Source texts of formatted documents
──────────
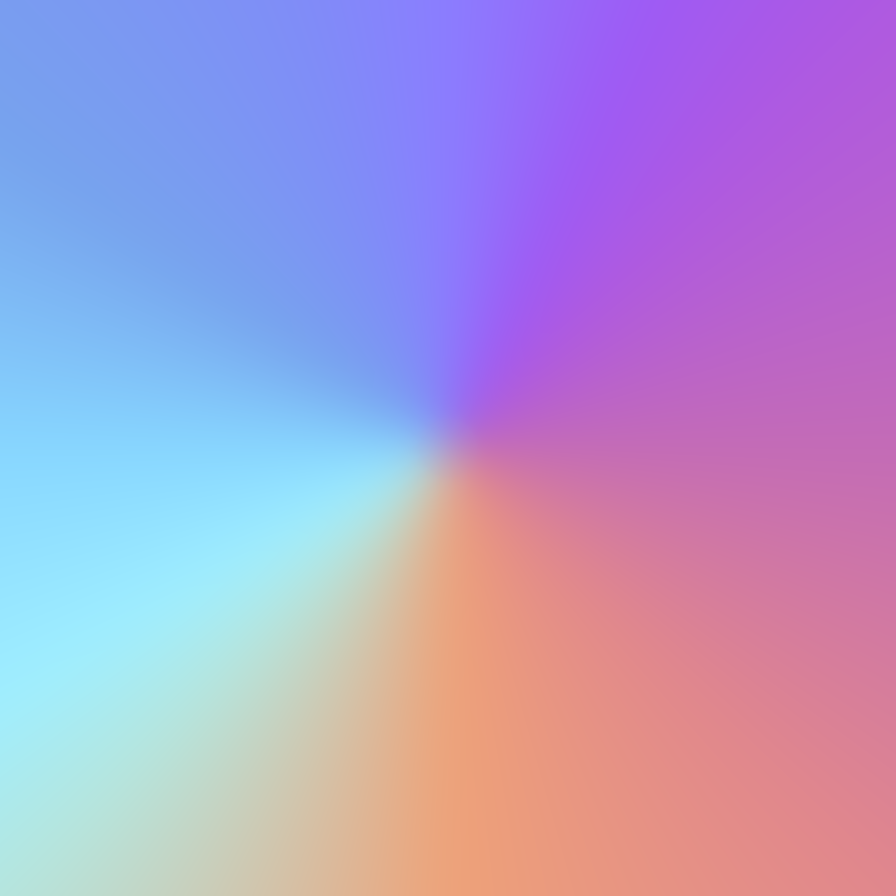
A WebGL 2 fragment shader for this background:

```glsl
#version 300 es
precision highp float;
// Soft pastel colour wheel: a conic gradient with a blurred hub.
uniform vec2 u_resolution;
out vec4 outColor;

const float PI = 3.14159;

// Linear step from 0 at start to 1 at end
float ramp(float start, float end, float x) {
    return clamp((x - start) / (end - start), 0.0, 1.0);
}

// Colour sweep, clockwise from the top, over one turn
vec3 conicColor(float turn) {
    vec3 periwinkle = vec3(0.545, 0.49, 1.0);
    vec3 c = mix(periwinkle, vec3(0.62, 0.352, 0.96), ramp(0.0, 0.068, turn));
    c = mix(c, vec3(0.685, 0.35, 0.88), ramp(0.068, 0.125, turn));
    c = mix(c, vec3(0.765, 0.42, 0.715), ramp(0.125, 0.25, turn));
    c = mix(c, vec3(0.88, 0.53, 0.55), ramp(0.25, 0.375, turn));
    c = mix(c, vec3(0.935, 0.635, 0.47), ramp(0.375, 0.5, turn));
    c = mix(c, vec3(0.71, 0.90, 0.87), ramp(0.5, 0.625, turn));
    c = mix(c, vec3(0.625, 0.935, 1.0), ramp(0.625, 0.668, turn));
    c = mix(c, vec3(0.53, 0.84, 1.0), ramp(0.668, 0.75, turn));
    c = mix(c, vec3(0.465, 0.64, 0.93), ramp(0.75, 0.845, turn));
    c = mix(c, vec3(0.50, 0.55, 0.97), ramp(0.845, 0.95, turn));
    return mix(c, periwinkle, ramp(0.95, 1.0, turn));
}

// Share of a Gaussian disc, k deviations from the hub, seen at an angular offset
float angularWeight(float k, float offset) {
    float x = k * cos(offset);
    float s = k * sin(offset);
    float cumulative = 1.0 / (1.0 + exp(-clamp(1.598 * x + 0.0706 * x * x * x, -40.0, 40.0)));
    return max(exp(-0.5 * k * k) + 2.5066 * x * cumulative * exp(-0.5 * s * s), 0.0);
}

void main() {
    vec2 p = gl_FragCoord.xy / u_resolution - 0.5;
    float k = length(p) / 0.028;
    float heading = k > 0.0 ? atan(p.x, p.y) : 0.0;

    // Blur along the angle: the full circle at the hub, a narrow fan further out
    float span = min(PI, 3.5 / max(k, 0.01));
    vec3 sum = vec3(0.0);
    float total = 0.0;
    for (int i = 0; i < 12; i++) {
        float offset = span * ((float(i) + 0.5) / 6.0 - 1.0);
        float weight = angularWeight(k, offset);
        sum += weight * conicColor(fract((heading + offset) / (2.0 * PI)));
        total += weight;
    }
    outColor = vec4(sum / total, 1.0);
}
```
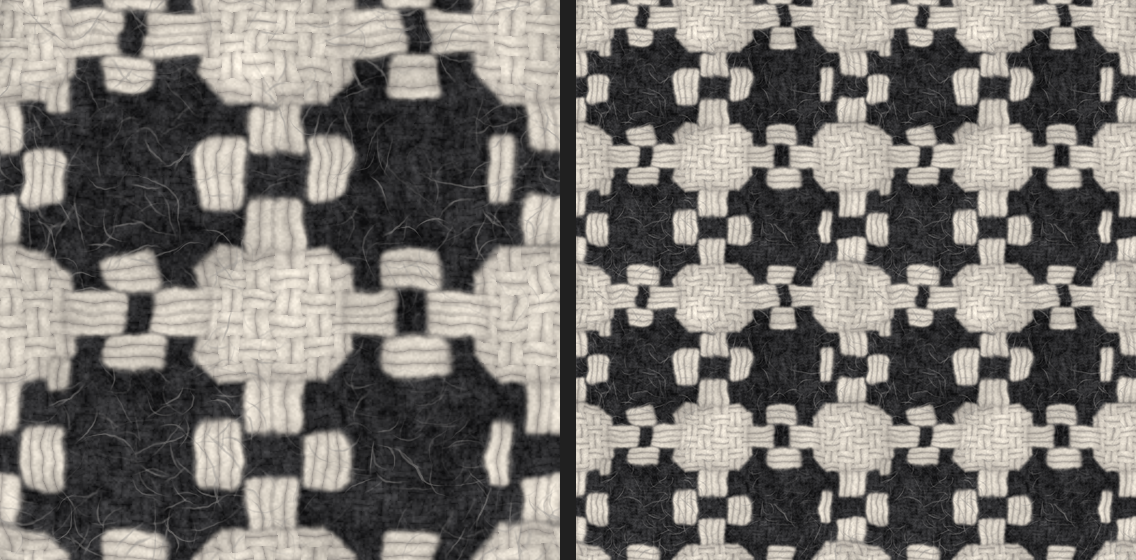
Left: one tile. Right: repeated 2 by 2.
Write a WebGL 2 fragment shader that draws this texture.

```glsl
#version 300 es
precision highp float;
// Woolly two-tone cloth: cream woven crosses and short floats on a charcoal ground.
uniform vec2 u_resolution;
out vec4 fragColor;

const float REPEATS = 2.0;                    // motifs across and down
const vec2 MOTIF_CENTRE = vec2(0.49, 0.44);
const vec2 CREAM_THREADS = vec2(10.0, 12.0);  // per motif, even so the weave wraps
const vec2 DARK_THREADS = vec2(14.0, 18.0);
const vec3 INK = vec3(0.07, 0.07, 0.075);
const vec3 CHARCOAL = vec3(0.31, 0.31, 0.32);
const vec3 SHADOW = vec3(0.36, 0.335, 0.33);
const vec3 CREAM = vec3(0.90, 0.87, 0.82);
const vec3 FUZZ = vec3(0.58, 0.57, 0.56);

float hash(vec2 p) {
  vec3 a = fract(p.xyx * 0.1031);
  a += dot(a, a.yzx + 33.33);
  return fract((a.x + a.y) * a.z);
}

// Value noise that wraps after the given number of cells.
float noise(vec2 uv, vec2 cells) {
  vec2 g = uv * cells, c = floor(g), f = g - c;
  f = f * f * (3.0 - 2.0 * f);
  vec2 a = mod(c, cells), b = mod(c + 1.0, cells);
  return mix(mix(hash(a), hash(vec2(b.x, a.y)), f.x),
             mix(hash(vec2(a.x, b.y)), hash(b), f.x), f.y);
}

vec2 warp(vec2 uv, float cells) {
  return vec2(noise(uv, vec2(cells)), noise(uv + 0.37, vec2(cells))) - 0.5;
}

float roundBox(vec2 p, vec2 halfSize, float radius) {
  vec2 d = abs(p) - halfSize + radius;
  return length(max(d, 0.0)) + min(max(d.x, d.y), 0.0) - radius;
}

float cover(float d) { return 1.0 - smoothstep(-0.018, 0.014, d); }

// Soft rounded ply profile, with x from -1 to 1 across the yarn.
float plies(float x, float count) {
  float f = fract((x * 0.5 + 0.5) * count);
  return 0.52 + 0.48 * pow(4.0 * f * (1.0 - f), 0.65);
}

// Plain weave shade: the highest of the neighbouring arched yarns wins.
float weave(vec2 g, float count) {
  float top = 0.0, shade = 0.0;
  for (int j = -1; j <= 1; j++)
    for (int i = -1; i <= 1; i++) {
      vec2 c = floor(g) + vec2(i, j), p = g - c - 0.5;
      if (mod(c.x + c.y, 2.0) > 0.5) p = p.yx;
      float arch = max(0.0, 1.0 - pow(p.y / 0.85, 2.0));
      float height = arch * max(0.0, 1.0 - pow(abs(p.x) / 0.53, 4.0));
      if (height > top) {
        top = height;
        shade = plies(p.x * 1.9, count) * (0.6 + 0.4 * arch);
      }
    }
  return shade * smoothstep(-0.3, 0.5, top);
}

// Lays one bundle of plies, running along y, over the colour.
void layFloat(inout vec3 color, vec2 p, vec2 halfSize, float count, float tone) {
  float d = roundBox(p, halfSize, 0.6 * min(halfSize.x, halfSize.y));
  vec2 a = p / halfSize;
  float shade = plies(a.x, count) * (1.0 - 0.3 * pow(abs(a.y), 4.0));
  color = mix(color, mix(SHADOW, CREAM, shade) * tone, cover(d));
}

// Curved loose fibres scattered on a wrapping grid.
float hairs(vec2 uv, float cells, float seed) {
  vec2 g = uv * cells;
  float sum = 0.0;
  for (int j = -1; j <= 1; j++)
    for (int i = -1; i <= 1; i++) {
      vec2 c = floor(g) + vec2(i, j), id = mod(c, cells) + seed;
      float angle = 6.2832 * hash(id);
      vec2 p = g - c - vec2(hash(id + 17.0), hash(id + 31.0));
      p = mat2(cos(angle), sin(angle), -sin(angle), cos(angle)) * p;
      p.y += (hash(id + 47.0) - 0.5) * 1.6 * p.x * p.x;
      float line = 1.0 - smoothstep(0.0, 0.0032 * cells, abs(p.y));
      float strength = hash(id + 59.0);
      sum += line * (1.0 - smoothstep(0.2, 0.9, abs(p.x))) * strength * strength;
    }
  return sum;
}

void main() {
  vec2 uv = gl_FragCoord.xy / u_resolution;
  vec2 bent = uv + 0.022 * warp(uv, 11.0) + 0.01 * warp(uv, 28.0) + 0.0025 * warp(uv, 120.0);
  vec2 q = (bent - MOTIF_CENTRE) * REPEATS;
  float grain = 0.5 * noise(uv, vec2(130.0)) + 0.5 * noise(uv, vec2(260.0));
  float cloud = 0.6 * noise(uv, vec2(9.0)) + 0.4 * noise(uv, vec2(23.0));
  float tone = 0.8 + 0.24 * cloud + 0.08 * grain;

  // Charcoal ground with uneven nap
  float nap = noise(bent, vec2(60.0, 44.0));
  float ground = (weave(q * DARK_THREADS, 2.0) - 0.22) * (0.1 + 0.75 * cloud)
               + 0.45 * (nap - 0.45) + 0.4 * (grain - 0.5);
  vec3 color = mix(INK, CHARCOAL, clamp(ground, 0.0, 1.0));

  // Woven body of each cross, with clipped corners and dimmer borders
  vec2 id = floor(q + 0.5), p = q - id;
  float corner = (abs(p.x) + abs(p.y) - 0.425) * 0.707;
  float body = max(roundBox(p, vec2(0.285, 0.24), 0.07), corner);
  float shade = weave(q * CREAM_THREADS, 2.0) * (1.0 - 0.22 * smoothstep(-0.1, 0.0, body));
  color = mix(color, mix(SHADOW, CREAM, 0.06 + shade) * tone, cover(body));

  // Arms, and short floats between neighbouring crosses
  vec2 sideId = floor(q + vec2(0.0, 0.5)), side = q - sideId - vec2(0.5, 0.0);
  vec2 endId = floor(q + vec2(0.5, 0.0)), end = q - endId - vec2(0.0, 0.5);
  float oddColumn = mod(endId.x, 2.0);
  for (float s = -1.0; s < 2.0; s += 2.0) {
    for (float t = -1.0; t < 2.0; t += 2.0) {
      float slip = 0.03 * (hash(mod(id, REPEATS) + vec2(s, t) + 5.0) - 0.5);
      layFloat(color, p - vec2(t * 0.047, s * 0.33 + slip), vec2(0.056, 0.1), 2.0, tone);
      layFloat(color, (p - vec2(s * 0.35 + slip, t * 0.038)).yx, vec2(0.046, 0.11), 2.0, tone);
    }
    float drift = hash(mod(sideId, REPEATS) + s + 9.0) - 0.5;
    layFloat(color, (side - vec2(0.03 * drift, s * 0.148)).yx,
             vec2(0.074, 0.11 + 0.03 * drift), 3.0, tone);
    drift = hash(mod(endId, REPEATS) + s + 23.0) - 0.5;
    float width = 0.082 * (1.0 - 0.45 * oddColumn * step(s, 0.0));
    layFloat(color, end - vec2(s * 0.185, 0.05 * drift),
             vec2(width, 0.122 + 0.02 * drift), floor(width * 50.0), tone);
  }
  // Worn tuft beside every second column
  if (mod(id.x, 2.0) > 0.5)
    layFloat(color, p - vec2(0.22, -0.22), vec2(0.045, 0.06), 2.0, tone * 0.9);

  // Loose fibres, gathered in patches, and fine nap
  float fuzz = 0.0;
  for (float k = 0.0; k < 4.0; k++) fuzz += hairs(bent, 9.0 + 6.0 * k, 71.0 * k);
  float patches = smoothstep(0.2, 0.75, noise(uv + 0.21, vec2(8.0)));
  color = mix(color, FUZZ, min(0.55 * fuzz * patches, 0.5));
  color += 0.05 * (grain - 0.5);
  fragColor = vec4(color, 1.0);
}
```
──────────
• **TASK TO COMPLETE**: Filter the data, keeping only the lines that contain "hash".

• **RESPONSE TO THIS EXERCISE**:
float hash(vec2 p) {
  return mix(mix(hash(a), hash(vec2(b.x, a.y)), f.x),
             mix(hash(vec2(a.x, b.y)), hash(b), f.x), f.y);
      float angle = 6.2832 * hash(id);
      vec2 p = g - c - vec2(hash(id + 17.0), hash(id + 31.0));
      p.y += (hash(id + 47.0) - 0.5) * 1.6 * p.x * p.x;
      float strength = hash(id + 59.0);
      float slip = 0.03 * (hash(mod(id, REPEATS) + vec2(s, t) + 5.0) - 0.5);
    float drift = hash(mod(sideId, REPEATS) + s + 9.0) - 0.5;
    drift = hash(mod(endId, REPEATS) + s + 23.0) - 0.5;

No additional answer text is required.